While Portlanders agree that the criminal act of manufacturing
and selling drugs should be dealt with as harshly
as possible, opinions are deeply divided on the issue
of how to deal with substance abusers. The primary
disagreement is between those who see substance abuse
as a health issue that requires prevention and treatment
and those who see substance abuse as criminal activity
that must not be tolerated and should be punished
under the law.
Many Portlanders see addiction as a tragic illness
and feel compassion for those individuals who become
addicted to substances, whether they be legal substances
such as alcohol or illegal substances such as meth,
cocaine and other “hard” drugs. These respondents
believe that the only appropriate and effective
response to substance abuse is to provide abusers
with the treatment and services they need to overcome
their addictions, re-integrate into their families
and communities and become productive members of
society. They advocate for increased resources for
detoxification and rehabilitation as well as longer-term
services such as job skills counseling, mental health
counseling and other services that people with addictions
need to get to the point where they can turn their
"[I would like to see] commitment to helping get
people with mental illness or addiction off the
streets and into care or rehab facilities to treat
them, not putting them in jail or ignoring them.”
Many others, however, hold a very different view
of substance abuse. These Portlanders see drug use
as a form of criminal activity and believe that drug
users, as well as those who eventually become addicted,
should be held accountable and punished like other
criminals. They believe that Portland is “too soft”
on drug users and that the availability of services
such as syringe exchange, counseling and housing for
drug users only exacerbates the problem. They advocate
a “get tough” approach and want to see drug users
off the streets and in jails, believing this is the
only way to create cleaner, safer streets and environments
for law-abiding Portlanders, and especially for children.
"Portland needs to hold the bar higher for people.
They need to expect accountability. We need to
stop reinforcing the idea that people can’t do
it themselves. What do you have when you sober
up a horse thief? A sober horse thief. What happens
when we instill and reinforce entitlement issues
in criminal, homeless people, and addicts? Portland
needs to help people who are willing to do the
hard work and stop throwing money at those who

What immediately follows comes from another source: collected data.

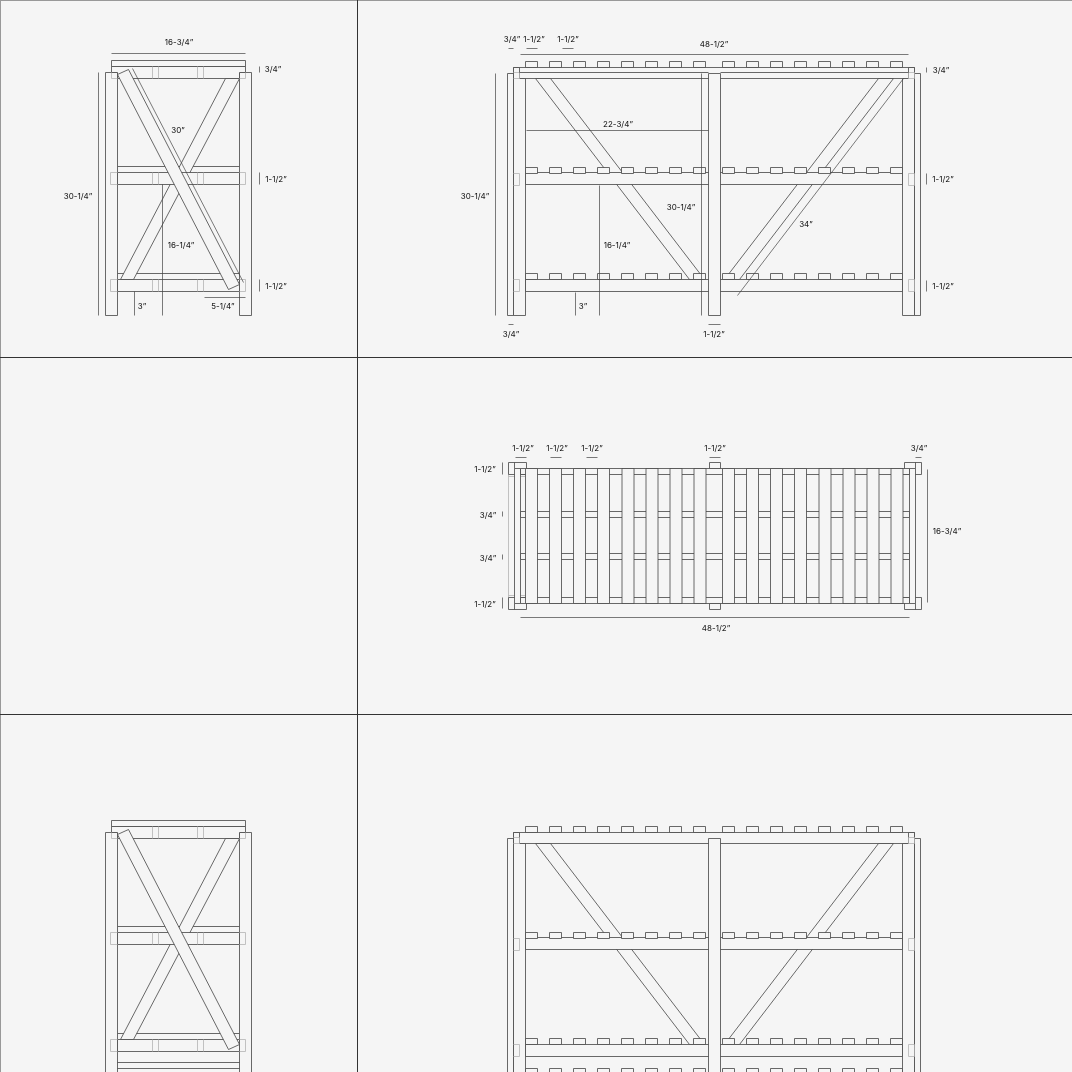
<!DOCTYPE html>
<html lang="en">
<head>
<meta charset="utf-8">
<title>Slatted shelf: working drawings</title>
<style>
:root {
  --paper: #f5f5f5;
  --ink: #111;
  --line: #444;
  --hidden: #b4b4b4;
  --rule: #333;
  --edge: #999;
}
* { box-sizing: border-box; }
body { margin: 0; background: var(--paper); }
.sheet {
  width: 1072px;
  height: 1072px;
  overflow: hidden;
  display: grid;
  grid-template-columns: 357px 715px;
  grid-template-rows: 357px 357px 358px;
  background: var(--paper);
  color: var(--ink);
  font: 400 8px/10px Inter, sans-serif;
  box-shadow: inset 1px 1px 0 var(--edge);
}
.panel { position: relative; overflow: hidden; }
.panel.right { border-left: 1px solid var(--rule); }
.panel.lower { border-top: 1px solid var(--rule); }
.drawing { position: absolute; right: 0; bottom: 0; display: block; }
.drawing * { vector-effect: non-scaling-stroke; }
.part { fill: var(--paper); stroke: var(--line); stroke-width: .8; }
.edge { fill: none; stroke: var(--line); stroke-width: .8; }
.hidden { fill: none; stroke: var(--hidden); stroke-width: .8; }
.measure { fill: none; stroke: var(--line); stroke-width: .7; }
.labels { position: absolute; right: 0; bottom: 0; margin: 0; padding: 0; list-style: none; }
.narrow { width: 357px; height: 357px; }
.wide { width: 715px; height: 357px; }
.labels li { position: absolute; transform: translate(-50%, -50%); white-space: nowrap; }
</style>
</head>
<body>
<main class="sheet">

  <section class="panel" aria-label="Side elevation with dimensions">
    <svg class="drawing" width="357" height="357" viewBox="0 0 357 357" aria-hidden="true">
      <defs>
        <g id="side-elevation">
          <g class="part">
            <path d="M117 166H239M117 273H239"/>
            <polygon points="225,78 239,78 133,279 120,279"/>
            <rect x="117" y="172" width="122" height="12"/>
            <rect x="117" y="279" width="122" height="12"/>
            <rect x="105" y="72" width="12" height="243"/>
            <rect x="239" y="72" width="12" height="243"/>
            <rect x="111" y="60" width="134" height="6"/>
            <path d="M111 66V72H117V78H239V72H245V66Z"/>
          </g>
          <path class="hidden" d="M111 72V78H117M245 72V78H239M152 66V78M158 66V78M197 66V78M203 66V78M152 172V184M158 172V184M197 172V184M203 172V184M152 279V291M158 279V291M197 279V291M203 279V291M117 172H110V184H117M239 172H245V184H239M117 279H110V291H117M239 279H245V291H239"/>
          <polygon class="part" points="117,74 128,69 239,284 228,289"/>
        </g>
      </defs>
      <g transform="translate(.5 .5)">
        <use href="#side-elevation"/>
        <path class="measure" d="M111 53H245M98 72V315M259 66V72M259 172V184M259 279V291M132 68L243 282M162 184V315M134 291V315M204 297H245"/>
      </g>
    </svg>
    <ul class="labels narrow">
      <li style="left:179px;top:42px">16-3/4”</li>
      <li style="left:273px;top:69px">3/4”</li>
      <li style="left:178px;top:130px">30”</li>
      <li style="left:276px;top:179px">1-1/2”</li>
      <li style="left:78px;top:196px">30-1/4”</li>
      <li style="left:181px;top:245px">16-1/4”</li>
      <li style="left:276px;top:286px">1-1/2”</li>
      <li style="left:142px;top:306px">3”</li>
      <li style="left:223px;top:306px">5-1/4”</li>
    </ul>
  </section>

  <section class="panel right" aria-label="Front elevation with dimensions">
    <svg class="drawing" width="715" height="357" viewBox="357 0 715 357" aria-hidden="true">
      <defs>
        <rect id="slat-end" width="12" height="6"/>
        <g id="slat-ends">
          <use href="#slat-end"/>
          <use href="#slat-end" x="24"/>
          <use href="#slat-end" x="48"/>
          <use href="#slat-end" x="72"/>
          <use href="#slat-end" x="96"/>
          <use href="#slat-end" x="120"/>
          <use href="#slat-end" x="144"/>
          <use href="#slat-end" x="168"/>
        </g>
        <g id="slat-row" class="part">
          <use href="#slat-ends" x="525"/>
          <use href="#slat-ends" x="722"/>
        </g>
        <g id="front-elevation">
          <g class="part">
            <polygon points="535,78 550,78 704,279 689,279"/>
            <polygon points="893,78 878,78 724,279 739,279"/>
            <rect x="525" y="172" width="377" height="12"/>
            <rect x="525" y="279" width="377" height="12"/>
            <rect x="513" y="67" width="401" height="11"/>
          </g>
          <use href="#slat-row" y="61"/>
          <use href="#slat-row" y="167"/>
          <use href="#slat-row" y="273"/>
          <g class="part">
            <rect x="507" y="73" width="6" height="242"/>
            <path d="M513 315V67H519V78H525V315Z"/>
            <rect x="708" y="73" width="12" height="242"/>
            <path d="M902 315V78H908V67H914V315Z"/>
            <rect x="914" y="73" width="6" height="242"/>
          </g>
          <path class="hidden" d="M513 78H519V72H513M908 72H914V78H908ZM513 173H519V185H513M908 173H914V185H908ZM513 279H519V291H513M908 279H914V291H908Z"/>
        </g>
      </defs>
      <g transform="translate(.5 .5)">
        <use href="#front-elevation"/>
        <path class="edge" d="M519 72H708M720 72H908"/>
        <path class="measure" d="M520 54H908M508 48H513M526 48H537M562 48H573M495 73V315M526 130H708M701 73V315M599 185V315M575 292V315M903 78L737 295M926 67V72M926 173V184M926 280V291M508 324H513M708 324H720"/>
      </g>
    </svg>
    <ul class="labels wide">
      <li style="left:155px;top:39px">3/4”</li>
      <li style="left:177px;top:39px">1-1/2”</li>
      <li style="left:211px;top:39px">1-1/2”</li>
      <li style="left:357px;top:44px">48-1/2”</li>
      <li style="left:584px;top:70px">3/4”</li>
      <li style="left:261px;top:124px">22-3/4”</li>
      <li style="left:586px;top:179px">1-1/2”</li>
      <li style="left:118px;top:196px">30-1/4”</li>
      <li style="left:324px;top:207px">30-1/4”</li>
      <li style="left:449px;top:224px">34”</li>
      <li style="left:260px;top:245px">16-1/4”</li>
      <li style="left:586px;top:286px">1-1/2”</li>
      <li style="left:226px;top:306px">3”</li>
      <li style="left:154px;top:334px">3/4”</li>
      <li style="left:357px;top:334px">1-1/2”</li>
    </ul>
  </section>

  <section class="panel lower" aria-label="Blank panel"></section>

  <section class="panel right lower" aria-label="Top view with dimensions">
    <svg class="drawing" width="715" height="357" viewBox="357 357 715 357" aria-hidden="true">
      <defs>
        <rect id="slat" width="12" height="135"/>
        <g id="slats">
          <use href="#slat"/>
          <use href="#slat" x="24"/>
          <use href="#slat" x="48"/>
          <use href="#slat" x="72"/>
          <use href="#slat" x="96.5"/>
          <use href="#slat" x="120.5"/>
          <use href="#slat" x="144.5"/>
          <use href="#slat" x="168.5"/>
        </g>
      </defs>
      <g transform="translate(.5 .5)">
        <path class="hidden" d="M508 474V597M508 476H525M508 595H525"/>
        <g class="part">
          <rect x="508" y="462" width="18" height="12"/>
          <rect x="904" y="462" width="17" height="12"/>
          <rect x="508" y="597" width="18" height="12"/>
          <rect x="904" y="597" width="17" height="12"/>
          <rect x="709" y="462" width="11" height="6"/>
          <rect x="709" y="603" width="11" height="6"/>
          <rect x="514" y="468" width="6" height="135"/>
          <rect x="909" y="468" width="6" height="135"/>
          <rect x="520" y="468" width="389" height="6"/>
          <rect x="520" y="511" width="389" height="6"/>
          <rect x="520" y="553" width="389" height="6"/>
          <rect x="520" y="597" width="389" height="6"/>
        </g>
        <path class="edge" d="M514 462V468M514 603V609M915 462V468M915 603V609"/>
        <g class="part">
          <use href="#slats" x="525" y="468"/>
          <use href="#slats" x="722" y="468"/>
        </g>
        <path class="measure" d="M515 457H526M550 457H561M586 457H597M709 457H720M915 457H921M502 462V474M502 511V516M502 554V559M502 597V608M927 469V602M520 617H909"/>
      </g>
    </svg>
    <ul class="labels wide">
      <li style="left:166px;top:91px">1-1/2”</li>
      <li style="left:200px;top:91px">1-1/2”</li>
      <li style="left:235px;top:91px">1-1/2”</li>
      <li style="left:358px;top:91px">1-1/2”</li>
      <li style="left:562px;top:91px">3/4”</li>
      <li style="left:128px;top:112px">1-1/2”</li>
      <li style="left:131px;top:158px">3/4”</li>
      <li style="left:590px;top:174px">16-3/4”</li>
      <li style="left:131px;top:201px">3/4”</li>
      <li style="left:128px;top:247px">1-1/2”</li>
      <li style="left:359px;top:271px">48-1/2”</li>
    </ul>
  </section>

  <section class="panel lower" aria-label="Side elevation of the taller shelf">
    <svg class="drawing" width="357" height="358" viewBox="0 714 357 358" aria-hidden="true">
      <g transform="translate(.5 760.5)">
        <use href="#side-elevation"/>
        <path class="edge" d="M117 302H239M117 308H239"/>
      </g>
    </svg>
  </section>

  <section class="panel right lower" aria-label="Front elevation of the taller shelf">
    <svg class="drawing" width="715" height="358" viewBox="357 714 715 358" aria-hidden="true">
      <g transform="translate(.5 765.5)">
        <use href="#front-elevation"/>
        <use href="#slat-row" y="303"/>
      </g>
    </svg>
  </section>

</main>
</body>
</html>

don’t want a better life.”
"Stop the crime and drugs. Put people in jail
and keep them there.”
Still others do not subscribe to either of these
positions. These Portlanders do not see treatment
or law enforcement as the answer, but would rather
prefer to see resources re-directed towards prevention.
From this perspective, the important thing is to break
cycles of addiction and prevent children and individuals
from becoming addicted in the first place. Placing
people with addiction issues in jail or serving them
only when their drug use has compromised their quality
of life does little to actually reduce rates of substance
abuse over the long term. Instead, resources should
be spent on education, family counseling and other
services that can prevent people from turning to drugs
and other addictive substances in the first place.
“Focus on health and prevention instead of pathology
and services for those who have fallen.”